# About this task
From the material below, copy every line in which the word "nose" occurs.

# Data for processing
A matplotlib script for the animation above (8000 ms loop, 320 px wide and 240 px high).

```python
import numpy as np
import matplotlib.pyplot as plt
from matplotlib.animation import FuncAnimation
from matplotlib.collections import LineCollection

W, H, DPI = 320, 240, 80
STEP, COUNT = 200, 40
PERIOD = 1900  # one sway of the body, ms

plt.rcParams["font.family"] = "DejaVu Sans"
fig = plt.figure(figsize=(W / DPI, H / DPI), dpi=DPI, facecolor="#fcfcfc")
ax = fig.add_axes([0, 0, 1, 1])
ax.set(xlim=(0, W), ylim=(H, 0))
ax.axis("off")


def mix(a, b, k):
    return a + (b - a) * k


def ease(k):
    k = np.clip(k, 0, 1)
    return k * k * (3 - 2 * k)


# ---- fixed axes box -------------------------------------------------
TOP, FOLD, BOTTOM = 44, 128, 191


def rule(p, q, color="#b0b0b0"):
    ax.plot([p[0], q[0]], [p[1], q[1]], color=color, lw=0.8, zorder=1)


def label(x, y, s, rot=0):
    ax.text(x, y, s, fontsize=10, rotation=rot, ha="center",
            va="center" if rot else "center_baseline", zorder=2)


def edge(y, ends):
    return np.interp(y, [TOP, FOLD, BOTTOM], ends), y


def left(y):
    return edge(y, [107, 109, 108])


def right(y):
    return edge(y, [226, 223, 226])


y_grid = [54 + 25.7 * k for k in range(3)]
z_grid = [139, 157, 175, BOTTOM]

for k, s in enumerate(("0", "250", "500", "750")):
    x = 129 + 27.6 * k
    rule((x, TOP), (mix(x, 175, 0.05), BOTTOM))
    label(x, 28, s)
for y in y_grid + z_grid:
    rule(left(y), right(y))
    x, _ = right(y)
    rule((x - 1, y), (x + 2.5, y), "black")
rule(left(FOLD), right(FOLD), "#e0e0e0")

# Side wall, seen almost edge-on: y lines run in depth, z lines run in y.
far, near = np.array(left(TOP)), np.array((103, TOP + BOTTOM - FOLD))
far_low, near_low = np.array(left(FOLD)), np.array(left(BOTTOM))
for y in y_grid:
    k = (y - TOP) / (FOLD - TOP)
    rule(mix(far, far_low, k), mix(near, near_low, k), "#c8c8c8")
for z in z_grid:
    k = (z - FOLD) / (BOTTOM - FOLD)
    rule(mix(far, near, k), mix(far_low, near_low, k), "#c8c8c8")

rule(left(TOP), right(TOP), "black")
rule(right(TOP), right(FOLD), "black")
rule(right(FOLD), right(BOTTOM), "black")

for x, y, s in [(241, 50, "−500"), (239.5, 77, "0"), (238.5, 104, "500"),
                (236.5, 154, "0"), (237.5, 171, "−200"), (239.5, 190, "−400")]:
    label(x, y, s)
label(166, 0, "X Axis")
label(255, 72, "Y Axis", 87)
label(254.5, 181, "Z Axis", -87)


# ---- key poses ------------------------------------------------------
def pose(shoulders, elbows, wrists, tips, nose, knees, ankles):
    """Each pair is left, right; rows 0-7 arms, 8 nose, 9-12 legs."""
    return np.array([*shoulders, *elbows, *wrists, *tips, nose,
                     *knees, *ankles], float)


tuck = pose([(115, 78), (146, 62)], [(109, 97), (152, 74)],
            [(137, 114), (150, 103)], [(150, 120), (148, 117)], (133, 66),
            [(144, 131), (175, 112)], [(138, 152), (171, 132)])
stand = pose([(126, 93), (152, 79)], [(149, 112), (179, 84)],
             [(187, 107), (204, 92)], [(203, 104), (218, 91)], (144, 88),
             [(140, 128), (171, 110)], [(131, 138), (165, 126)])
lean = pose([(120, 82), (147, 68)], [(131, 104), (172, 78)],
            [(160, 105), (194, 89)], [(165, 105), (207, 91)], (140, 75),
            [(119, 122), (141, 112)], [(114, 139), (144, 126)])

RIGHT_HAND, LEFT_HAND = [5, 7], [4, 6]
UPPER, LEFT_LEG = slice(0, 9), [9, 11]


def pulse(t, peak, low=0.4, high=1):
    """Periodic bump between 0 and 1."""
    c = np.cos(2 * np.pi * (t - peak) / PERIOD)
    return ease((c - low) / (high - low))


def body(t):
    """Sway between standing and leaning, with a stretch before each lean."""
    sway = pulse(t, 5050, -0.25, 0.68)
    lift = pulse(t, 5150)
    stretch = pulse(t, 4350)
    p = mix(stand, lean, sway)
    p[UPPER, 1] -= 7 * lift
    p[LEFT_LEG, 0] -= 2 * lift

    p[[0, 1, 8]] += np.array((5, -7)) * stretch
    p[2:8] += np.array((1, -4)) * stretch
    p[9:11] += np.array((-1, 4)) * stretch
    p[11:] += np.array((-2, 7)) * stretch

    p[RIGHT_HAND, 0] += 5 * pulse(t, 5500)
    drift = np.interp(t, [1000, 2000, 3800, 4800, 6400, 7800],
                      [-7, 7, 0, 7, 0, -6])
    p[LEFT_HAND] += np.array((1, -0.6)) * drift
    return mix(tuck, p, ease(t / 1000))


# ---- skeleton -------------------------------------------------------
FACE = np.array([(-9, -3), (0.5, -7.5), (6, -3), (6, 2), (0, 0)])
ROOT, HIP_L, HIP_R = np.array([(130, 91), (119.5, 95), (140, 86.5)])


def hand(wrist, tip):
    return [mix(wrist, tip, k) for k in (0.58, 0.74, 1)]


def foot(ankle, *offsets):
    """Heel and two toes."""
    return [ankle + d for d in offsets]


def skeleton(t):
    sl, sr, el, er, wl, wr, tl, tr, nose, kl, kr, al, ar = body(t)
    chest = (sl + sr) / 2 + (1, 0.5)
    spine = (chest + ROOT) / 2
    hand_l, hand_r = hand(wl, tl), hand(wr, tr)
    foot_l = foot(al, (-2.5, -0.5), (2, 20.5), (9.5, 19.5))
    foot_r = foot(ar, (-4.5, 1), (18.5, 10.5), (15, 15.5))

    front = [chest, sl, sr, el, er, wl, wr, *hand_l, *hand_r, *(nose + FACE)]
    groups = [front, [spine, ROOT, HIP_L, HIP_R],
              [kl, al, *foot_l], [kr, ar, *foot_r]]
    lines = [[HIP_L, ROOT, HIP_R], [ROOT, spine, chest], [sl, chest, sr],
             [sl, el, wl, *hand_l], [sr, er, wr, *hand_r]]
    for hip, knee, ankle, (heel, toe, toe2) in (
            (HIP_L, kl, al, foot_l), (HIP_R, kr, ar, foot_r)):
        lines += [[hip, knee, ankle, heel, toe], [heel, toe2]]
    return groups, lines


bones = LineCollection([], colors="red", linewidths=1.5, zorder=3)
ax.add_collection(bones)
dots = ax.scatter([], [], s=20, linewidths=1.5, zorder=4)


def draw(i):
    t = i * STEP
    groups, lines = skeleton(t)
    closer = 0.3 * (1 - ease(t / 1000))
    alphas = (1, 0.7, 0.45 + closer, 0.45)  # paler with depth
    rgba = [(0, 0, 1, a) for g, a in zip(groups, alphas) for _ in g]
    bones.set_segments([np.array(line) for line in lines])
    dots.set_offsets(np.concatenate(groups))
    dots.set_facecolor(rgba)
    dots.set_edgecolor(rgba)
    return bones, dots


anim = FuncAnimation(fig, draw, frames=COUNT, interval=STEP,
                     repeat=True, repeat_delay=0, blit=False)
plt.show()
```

# Solution
def pose(shoulders, elbows, wrists, tips, nose, knees, ankles):
    """Each pair is left, right; rows 0-7 arms, 8 nose, 9-12 legs."""
    return np.array([*shoulders, *elbows, *wrists, *tips, nose,
    sl, sr, el, er, wl, wr, tl, tr, nose, kl, kr, al, ar = body(t)
    front = [chest, sl, sr, el, er, wl, wr, *hand_l, *hand_r, *(nose + FACE)]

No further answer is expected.